● Requirement: Only the lines with "body" in the entries below belong in the answer; please copy them.

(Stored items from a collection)
((

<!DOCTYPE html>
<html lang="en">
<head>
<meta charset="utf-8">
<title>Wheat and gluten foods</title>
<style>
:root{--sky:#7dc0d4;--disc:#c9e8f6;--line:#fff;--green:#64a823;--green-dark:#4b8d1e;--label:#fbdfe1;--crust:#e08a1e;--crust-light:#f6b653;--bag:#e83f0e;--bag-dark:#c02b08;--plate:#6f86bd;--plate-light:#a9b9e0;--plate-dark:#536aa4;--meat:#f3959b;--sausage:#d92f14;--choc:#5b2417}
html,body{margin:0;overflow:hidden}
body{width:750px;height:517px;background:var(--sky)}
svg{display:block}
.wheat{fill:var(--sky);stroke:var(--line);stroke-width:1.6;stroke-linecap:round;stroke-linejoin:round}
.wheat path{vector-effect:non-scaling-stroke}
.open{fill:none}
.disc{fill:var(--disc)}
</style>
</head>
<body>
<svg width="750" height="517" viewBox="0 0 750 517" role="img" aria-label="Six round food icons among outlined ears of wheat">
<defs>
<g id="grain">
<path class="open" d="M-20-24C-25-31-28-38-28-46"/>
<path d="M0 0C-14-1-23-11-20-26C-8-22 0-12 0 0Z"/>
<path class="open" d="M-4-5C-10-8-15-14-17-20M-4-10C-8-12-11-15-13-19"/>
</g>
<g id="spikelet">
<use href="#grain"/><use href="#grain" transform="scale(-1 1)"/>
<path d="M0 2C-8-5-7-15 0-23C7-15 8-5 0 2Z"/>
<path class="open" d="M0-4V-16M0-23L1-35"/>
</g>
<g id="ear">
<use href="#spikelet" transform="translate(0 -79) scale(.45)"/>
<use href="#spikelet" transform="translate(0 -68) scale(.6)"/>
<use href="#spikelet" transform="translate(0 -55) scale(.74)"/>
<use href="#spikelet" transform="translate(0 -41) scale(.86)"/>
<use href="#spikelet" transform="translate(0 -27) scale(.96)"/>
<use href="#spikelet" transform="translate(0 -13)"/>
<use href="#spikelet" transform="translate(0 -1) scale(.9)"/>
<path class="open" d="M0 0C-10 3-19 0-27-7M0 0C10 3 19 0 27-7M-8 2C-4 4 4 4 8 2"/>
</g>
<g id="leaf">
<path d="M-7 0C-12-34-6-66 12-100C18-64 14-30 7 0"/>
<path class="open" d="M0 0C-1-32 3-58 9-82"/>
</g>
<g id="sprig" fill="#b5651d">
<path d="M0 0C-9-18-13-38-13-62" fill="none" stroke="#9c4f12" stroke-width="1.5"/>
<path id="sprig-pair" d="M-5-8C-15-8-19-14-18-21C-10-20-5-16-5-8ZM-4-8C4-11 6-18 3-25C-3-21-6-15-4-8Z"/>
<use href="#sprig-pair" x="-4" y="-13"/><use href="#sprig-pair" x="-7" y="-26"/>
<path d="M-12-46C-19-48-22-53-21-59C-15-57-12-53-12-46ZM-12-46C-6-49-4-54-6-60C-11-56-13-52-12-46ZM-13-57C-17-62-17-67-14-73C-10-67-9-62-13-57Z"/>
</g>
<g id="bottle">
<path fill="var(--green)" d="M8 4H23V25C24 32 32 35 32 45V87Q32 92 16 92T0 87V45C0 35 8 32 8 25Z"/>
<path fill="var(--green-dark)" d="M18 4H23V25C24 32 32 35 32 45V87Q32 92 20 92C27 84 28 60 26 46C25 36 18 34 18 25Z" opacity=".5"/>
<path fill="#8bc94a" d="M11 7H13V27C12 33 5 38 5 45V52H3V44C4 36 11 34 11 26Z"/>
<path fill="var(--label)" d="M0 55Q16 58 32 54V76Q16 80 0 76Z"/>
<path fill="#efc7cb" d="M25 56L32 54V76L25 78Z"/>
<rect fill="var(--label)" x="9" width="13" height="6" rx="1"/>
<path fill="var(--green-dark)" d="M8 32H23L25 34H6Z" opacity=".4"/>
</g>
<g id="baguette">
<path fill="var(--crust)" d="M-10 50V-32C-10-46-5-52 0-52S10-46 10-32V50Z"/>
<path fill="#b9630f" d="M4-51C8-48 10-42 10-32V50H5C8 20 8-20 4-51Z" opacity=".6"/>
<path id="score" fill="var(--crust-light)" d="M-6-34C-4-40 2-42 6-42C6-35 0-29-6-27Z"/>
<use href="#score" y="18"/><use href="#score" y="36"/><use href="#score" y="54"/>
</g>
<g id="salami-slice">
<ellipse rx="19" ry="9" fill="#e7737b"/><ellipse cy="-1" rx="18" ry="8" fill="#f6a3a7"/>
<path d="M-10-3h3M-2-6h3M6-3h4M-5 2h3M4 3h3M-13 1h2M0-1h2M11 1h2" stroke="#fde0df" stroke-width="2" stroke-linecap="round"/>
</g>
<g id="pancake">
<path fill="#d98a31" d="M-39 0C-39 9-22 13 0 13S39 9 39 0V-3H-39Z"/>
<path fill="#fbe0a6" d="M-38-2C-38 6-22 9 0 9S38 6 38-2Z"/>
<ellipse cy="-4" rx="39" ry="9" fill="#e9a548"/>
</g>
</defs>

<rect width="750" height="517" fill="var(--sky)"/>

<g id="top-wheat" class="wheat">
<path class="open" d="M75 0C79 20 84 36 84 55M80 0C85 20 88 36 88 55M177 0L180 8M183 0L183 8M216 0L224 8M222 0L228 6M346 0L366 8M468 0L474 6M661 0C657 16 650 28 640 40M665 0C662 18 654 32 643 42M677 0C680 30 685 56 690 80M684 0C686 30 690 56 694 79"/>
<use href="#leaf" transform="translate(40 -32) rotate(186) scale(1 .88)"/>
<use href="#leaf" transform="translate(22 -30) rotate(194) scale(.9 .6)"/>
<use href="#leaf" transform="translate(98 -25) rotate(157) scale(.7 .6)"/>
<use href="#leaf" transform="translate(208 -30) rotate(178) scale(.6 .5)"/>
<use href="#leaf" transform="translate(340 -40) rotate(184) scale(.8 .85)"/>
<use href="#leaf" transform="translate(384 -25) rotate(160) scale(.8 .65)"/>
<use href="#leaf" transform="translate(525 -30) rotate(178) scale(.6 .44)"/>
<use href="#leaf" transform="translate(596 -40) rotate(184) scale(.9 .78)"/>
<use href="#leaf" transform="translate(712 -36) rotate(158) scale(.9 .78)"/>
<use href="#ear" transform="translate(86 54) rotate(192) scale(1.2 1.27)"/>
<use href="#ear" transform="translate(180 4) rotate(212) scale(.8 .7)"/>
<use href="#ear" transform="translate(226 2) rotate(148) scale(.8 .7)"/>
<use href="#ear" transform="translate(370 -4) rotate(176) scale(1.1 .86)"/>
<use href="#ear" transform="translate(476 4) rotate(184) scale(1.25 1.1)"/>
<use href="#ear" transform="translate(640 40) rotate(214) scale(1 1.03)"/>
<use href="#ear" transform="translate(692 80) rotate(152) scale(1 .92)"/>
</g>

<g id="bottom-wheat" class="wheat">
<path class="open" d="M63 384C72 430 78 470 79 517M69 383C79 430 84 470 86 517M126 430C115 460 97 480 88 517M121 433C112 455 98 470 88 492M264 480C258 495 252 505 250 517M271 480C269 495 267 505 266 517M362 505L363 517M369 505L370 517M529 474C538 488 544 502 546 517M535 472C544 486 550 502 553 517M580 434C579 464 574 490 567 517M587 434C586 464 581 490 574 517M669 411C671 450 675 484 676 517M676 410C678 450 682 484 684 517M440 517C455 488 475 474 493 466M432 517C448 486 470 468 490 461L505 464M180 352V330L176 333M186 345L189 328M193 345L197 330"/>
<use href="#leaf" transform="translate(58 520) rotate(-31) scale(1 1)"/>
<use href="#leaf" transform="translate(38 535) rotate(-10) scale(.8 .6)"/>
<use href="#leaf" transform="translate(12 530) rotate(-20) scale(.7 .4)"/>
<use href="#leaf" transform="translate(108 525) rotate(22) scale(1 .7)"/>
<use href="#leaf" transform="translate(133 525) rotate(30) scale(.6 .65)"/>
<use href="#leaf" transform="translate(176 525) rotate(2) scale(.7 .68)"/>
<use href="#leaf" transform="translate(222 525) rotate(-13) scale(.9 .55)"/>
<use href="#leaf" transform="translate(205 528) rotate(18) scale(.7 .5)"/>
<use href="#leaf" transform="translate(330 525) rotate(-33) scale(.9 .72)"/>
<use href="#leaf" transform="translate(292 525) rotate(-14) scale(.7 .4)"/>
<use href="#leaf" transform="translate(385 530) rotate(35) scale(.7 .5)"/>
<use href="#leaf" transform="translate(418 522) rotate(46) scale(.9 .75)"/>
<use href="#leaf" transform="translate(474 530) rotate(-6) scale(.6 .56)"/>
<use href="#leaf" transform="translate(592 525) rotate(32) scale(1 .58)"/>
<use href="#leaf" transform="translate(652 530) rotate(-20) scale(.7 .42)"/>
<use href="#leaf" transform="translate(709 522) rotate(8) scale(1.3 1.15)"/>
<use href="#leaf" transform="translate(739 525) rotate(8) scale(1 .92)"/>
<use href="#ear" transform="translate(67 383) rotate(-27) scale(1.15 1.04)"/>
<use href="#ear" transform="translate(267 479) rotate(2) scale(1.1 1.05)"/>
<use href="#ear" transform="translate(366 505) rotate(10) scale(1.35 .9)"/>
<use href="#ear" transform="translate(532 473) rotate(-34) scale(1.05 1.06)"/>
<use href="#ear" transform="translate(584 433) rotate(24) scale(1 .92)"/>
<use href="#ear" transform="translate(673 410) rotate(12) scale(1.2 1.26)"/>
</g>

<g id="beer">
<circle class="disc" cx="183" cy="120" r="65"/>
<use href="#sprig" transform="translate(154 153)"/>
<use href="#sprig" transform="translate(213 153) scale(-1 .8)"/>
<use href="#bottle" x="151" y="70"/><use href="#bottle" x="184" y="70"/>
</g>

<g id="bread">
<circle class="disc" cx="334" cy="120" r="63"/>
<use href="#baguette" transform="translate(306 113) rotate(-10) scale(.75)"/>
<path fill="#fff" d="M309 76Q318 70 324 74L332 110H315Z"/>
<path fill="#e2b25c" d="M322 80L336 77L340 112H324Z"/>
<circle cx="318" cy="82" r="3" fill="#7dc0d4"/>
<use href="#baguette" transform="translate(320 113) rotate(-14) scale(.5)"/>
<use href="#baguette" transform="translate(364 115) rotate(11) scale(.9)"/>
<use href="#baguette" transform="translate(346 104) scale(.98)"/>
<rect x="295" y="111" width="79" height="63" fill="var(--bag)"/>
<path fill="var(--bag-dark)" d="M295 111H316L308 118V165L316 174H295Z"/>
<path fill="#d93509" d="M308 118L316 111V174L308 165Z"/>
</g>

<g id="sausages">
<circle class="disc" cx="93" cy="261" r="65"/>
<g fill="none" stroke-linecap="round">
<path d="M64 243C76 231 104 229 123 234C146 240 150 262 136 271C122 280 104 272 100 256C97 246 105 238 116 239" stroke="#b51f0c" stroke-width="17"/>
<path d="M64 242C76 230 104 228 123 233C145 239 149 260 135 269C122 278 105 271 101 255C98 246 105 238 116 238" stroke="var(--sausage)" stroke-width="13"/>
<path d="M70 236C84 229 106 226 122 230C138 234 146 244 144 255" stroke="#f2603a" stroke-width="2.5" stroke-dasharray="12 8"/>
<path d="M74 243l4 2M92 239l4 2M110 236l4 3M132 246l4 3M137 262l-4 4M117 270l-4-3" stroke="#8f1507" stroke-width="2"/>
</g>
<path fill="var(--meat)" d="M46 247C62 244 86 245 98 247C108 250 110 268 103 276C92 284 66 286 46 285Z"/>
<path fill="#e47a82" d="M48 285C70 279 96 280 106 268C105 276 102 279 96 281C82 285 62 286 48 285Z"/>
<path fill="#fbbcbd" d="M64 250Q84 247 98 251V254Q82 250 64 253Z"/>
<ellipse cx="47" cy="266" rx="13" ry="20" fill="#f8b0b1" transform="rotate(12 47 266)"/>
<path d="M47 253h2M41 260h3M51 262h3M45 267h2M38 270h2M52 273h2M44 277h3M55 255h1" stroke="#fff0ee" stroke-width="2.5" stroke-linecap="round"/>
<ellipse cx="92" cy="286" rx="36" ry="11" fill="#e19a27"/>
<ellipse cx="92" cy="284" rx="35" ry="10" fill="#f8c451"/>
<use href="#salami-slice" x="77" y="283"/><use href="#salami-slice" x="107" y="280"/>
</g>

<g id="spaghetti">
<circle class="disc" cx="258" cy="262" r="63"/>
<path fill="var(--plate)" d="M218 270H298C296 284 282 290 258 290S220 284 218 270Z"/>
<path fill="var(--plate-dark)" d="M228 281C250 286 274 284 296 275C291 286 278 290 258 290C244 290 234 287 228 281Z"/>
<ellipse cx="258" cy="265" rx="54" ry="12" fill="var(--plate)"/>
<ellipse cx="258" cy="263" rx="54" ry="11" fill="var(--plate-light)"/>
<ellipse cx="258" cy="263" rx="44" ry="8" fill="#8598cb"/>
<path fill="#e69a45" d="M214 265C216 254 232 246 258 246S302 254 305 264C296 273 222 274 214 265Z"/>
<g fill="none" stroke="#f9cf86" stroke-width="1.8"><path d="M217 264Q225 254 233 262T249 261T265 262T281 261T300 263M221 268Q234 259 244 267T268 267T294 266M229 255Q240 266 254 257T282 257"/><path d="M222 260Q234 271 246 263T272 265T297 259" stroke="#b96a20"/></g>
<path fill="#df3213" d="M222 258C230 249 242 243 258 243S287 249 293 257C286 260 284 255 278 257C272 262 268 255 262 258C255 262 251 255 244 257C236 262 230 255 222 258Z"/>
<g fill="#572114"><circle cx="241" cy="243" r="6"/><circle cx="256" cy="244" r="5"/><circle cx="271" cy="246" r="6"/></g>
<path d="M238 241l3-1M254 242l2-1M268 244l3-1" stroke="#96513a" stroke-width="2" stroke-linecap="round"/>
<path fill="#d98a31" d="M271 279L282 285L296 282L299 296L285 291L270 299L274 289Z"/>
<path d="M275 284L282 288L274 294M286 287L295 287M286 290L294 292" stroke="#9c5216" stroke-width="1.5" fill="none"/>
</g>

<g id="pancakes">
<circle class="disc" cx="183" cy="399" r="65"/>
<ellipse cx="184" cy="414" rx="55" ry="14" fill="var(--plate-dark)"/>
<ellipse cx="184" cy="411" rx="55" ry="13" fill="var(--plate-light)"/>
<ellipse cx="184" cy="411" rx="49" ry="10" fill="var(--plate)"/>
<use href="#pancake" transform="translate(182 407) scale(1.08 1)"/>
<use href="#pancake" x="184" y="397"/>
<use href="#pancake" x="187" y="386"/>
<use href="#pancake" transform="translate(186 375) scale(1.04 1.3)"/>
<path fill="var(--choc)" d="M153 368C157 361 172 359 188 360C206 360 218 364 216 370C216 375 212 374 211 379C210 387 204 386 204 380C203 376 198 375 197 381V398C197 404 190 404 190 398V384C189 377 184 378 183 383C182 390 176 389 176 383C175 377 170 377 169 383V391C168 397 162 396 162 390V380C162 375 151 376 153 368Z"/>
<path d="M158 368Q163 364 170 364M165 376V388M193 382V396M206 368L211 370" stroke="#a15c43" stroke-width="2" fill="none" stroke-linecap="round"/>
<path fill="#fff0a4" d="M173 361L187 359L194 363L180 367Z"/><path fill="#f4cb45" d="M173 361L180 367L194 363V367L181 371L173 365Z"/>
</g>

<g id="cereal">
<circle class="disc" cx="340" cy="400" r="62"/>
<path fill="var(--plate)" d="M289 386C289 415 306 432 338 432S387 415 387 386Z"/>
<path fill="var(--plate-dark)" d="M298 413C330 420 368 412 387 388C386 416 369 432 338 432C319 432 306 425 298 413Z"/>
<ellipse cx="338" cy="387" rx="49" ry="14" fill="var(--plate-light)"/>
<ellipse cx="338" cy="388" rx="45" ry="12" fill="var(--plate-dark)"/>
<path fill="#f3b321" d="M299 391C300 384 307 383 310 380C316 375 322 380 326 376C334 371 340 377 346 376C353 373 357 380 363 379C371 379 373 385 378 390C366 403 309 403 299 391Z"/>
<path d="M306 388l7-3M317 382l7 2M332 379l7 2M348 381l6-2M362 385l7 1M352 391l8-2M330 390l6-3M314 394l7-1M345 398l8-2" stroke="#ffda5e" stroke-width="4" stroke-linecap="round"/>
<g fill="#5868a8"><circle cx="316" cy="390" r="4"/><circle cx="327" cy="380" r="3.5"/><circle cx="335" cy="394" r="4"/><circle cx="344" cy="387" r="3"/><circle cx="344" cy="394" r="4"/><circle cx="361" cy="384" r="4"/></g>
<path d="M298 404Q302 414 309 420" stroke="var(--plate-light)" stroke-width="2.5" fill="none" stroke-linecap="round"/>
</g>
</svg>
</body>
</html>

))
((

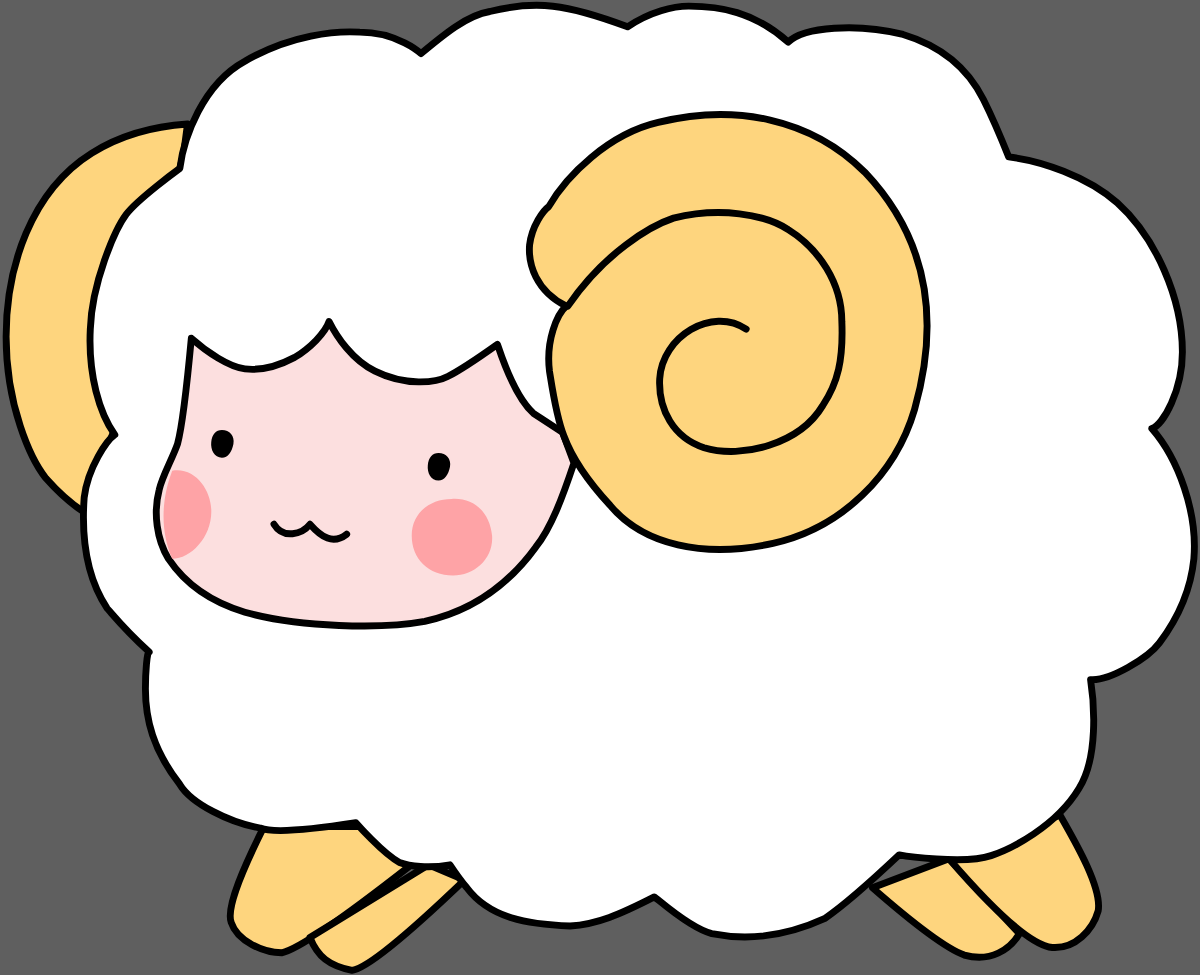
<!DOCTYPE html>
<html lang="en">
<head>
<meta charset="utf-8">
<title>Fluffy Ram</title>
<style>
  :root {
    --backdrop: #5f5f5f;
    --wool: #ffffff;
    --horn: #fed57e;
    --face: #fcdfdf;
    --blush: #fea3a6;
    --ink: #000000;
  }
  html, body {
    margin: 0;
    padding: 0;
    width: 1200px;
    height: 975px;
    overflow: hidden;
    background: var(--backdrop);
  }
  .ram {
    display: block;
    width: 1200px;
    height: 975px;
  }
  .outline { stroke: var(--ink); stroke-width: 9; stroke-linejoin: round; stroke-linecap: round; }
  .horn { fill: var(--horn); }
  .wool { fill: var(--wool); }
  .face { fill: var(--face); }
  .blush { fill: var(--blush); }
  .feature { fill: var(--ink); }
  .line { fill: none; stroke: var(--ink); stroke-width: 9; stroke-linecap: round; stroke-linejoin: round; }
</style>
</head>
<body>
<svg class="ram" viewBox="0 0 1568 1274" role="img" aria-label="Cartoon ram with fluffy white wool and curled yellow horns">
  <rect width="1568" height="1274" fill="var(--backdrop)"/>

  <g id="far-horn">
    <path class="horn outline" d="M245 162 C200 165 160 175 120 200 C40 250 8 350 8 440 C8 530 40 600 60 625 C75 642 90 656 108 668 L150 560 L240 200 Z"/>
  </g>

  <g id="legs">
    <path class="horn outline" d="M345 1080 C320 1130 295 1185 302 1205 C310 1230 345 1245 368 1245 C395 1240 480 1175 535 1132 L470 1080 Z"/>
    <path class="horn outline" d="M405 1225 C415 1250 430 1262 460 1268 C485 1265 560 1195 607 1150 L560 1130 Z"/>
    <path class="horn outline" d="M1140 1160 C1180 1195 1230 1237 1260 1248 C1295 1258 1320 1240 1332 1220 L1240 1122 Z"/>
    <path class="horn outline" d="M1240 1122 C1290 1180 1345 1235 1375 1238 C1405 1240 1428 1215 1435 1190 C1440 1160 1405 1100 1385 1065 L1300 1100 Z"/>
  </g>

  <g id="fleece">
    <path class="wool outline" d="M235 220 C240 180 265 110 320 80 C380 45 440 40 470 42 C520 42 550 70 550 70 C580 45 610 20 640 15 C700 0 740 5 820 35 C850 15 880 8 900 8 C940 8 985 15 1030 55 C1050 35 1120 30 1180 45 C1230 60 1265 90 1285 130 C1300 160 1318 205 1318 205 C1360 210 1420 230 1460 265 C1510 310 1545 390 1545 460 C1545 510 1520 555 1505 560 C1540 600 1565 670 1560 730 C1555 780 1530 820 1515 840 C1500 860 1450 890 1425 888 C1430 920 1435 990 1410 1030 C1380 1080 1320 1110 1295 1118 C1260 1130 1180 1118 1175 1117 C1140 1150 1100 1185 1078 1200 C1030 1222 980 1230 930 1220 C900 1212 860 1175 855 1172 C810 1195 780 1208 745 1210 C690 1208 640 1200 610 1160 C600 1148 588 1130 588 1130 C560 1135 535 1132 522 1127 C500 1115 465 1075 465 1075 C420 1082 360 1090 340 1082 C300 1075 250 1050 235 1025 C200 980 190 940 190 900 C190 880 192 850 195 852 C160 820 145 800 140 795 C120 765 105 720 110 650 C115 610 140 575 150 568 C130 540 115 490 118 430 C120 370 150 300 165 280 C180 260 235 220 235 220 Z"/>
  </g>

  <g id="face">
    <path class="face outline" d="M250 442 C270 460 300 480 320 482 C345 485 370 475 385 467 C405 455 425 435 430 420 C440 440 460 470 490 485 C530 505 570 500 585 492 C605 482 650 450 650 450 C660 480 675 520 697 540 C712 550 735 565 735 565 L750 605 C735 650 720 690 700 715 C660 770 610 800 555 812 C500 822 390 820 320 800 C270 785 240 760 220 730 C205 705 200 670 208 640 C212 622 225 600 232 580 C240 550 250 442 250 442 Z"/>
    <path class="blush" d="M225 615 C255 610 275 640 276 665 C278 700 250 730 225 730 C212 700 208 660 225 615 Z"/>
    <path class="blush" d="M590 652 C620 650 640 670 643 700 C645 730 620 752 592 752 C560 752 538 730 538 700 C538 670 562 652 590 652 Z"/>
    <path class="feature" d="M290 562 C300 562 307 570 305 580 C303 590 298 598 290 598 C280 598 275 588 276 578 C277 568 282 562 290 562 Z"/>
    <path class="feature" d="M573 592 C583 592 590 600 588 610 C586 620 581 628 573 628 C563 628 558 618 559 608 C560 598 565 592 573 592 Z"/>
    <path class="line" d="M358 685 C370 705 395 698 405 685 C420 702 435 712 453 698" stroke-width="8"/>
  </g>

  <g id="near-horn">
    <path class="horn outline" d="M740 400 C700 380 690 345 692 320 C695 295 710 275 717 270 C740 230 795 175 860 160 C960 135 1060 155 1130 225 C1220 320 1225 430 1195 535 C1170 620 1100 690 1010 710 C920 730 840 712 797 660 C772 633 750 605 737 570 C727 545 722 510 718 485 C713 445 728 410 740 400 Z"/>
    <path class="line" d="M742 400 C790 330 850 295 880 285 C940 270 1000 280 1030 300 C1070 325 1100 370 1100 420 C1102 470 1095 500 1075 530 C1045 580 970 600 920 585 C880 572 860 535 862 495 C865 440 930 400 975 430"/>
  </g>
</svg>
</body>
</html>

))

● Reply to the task:
html,body{margin:0;overflow:hidden}
body{width:750px;height:517px;background:var(--sky)}
<body>
</body>
  html, body {
<body>
</body>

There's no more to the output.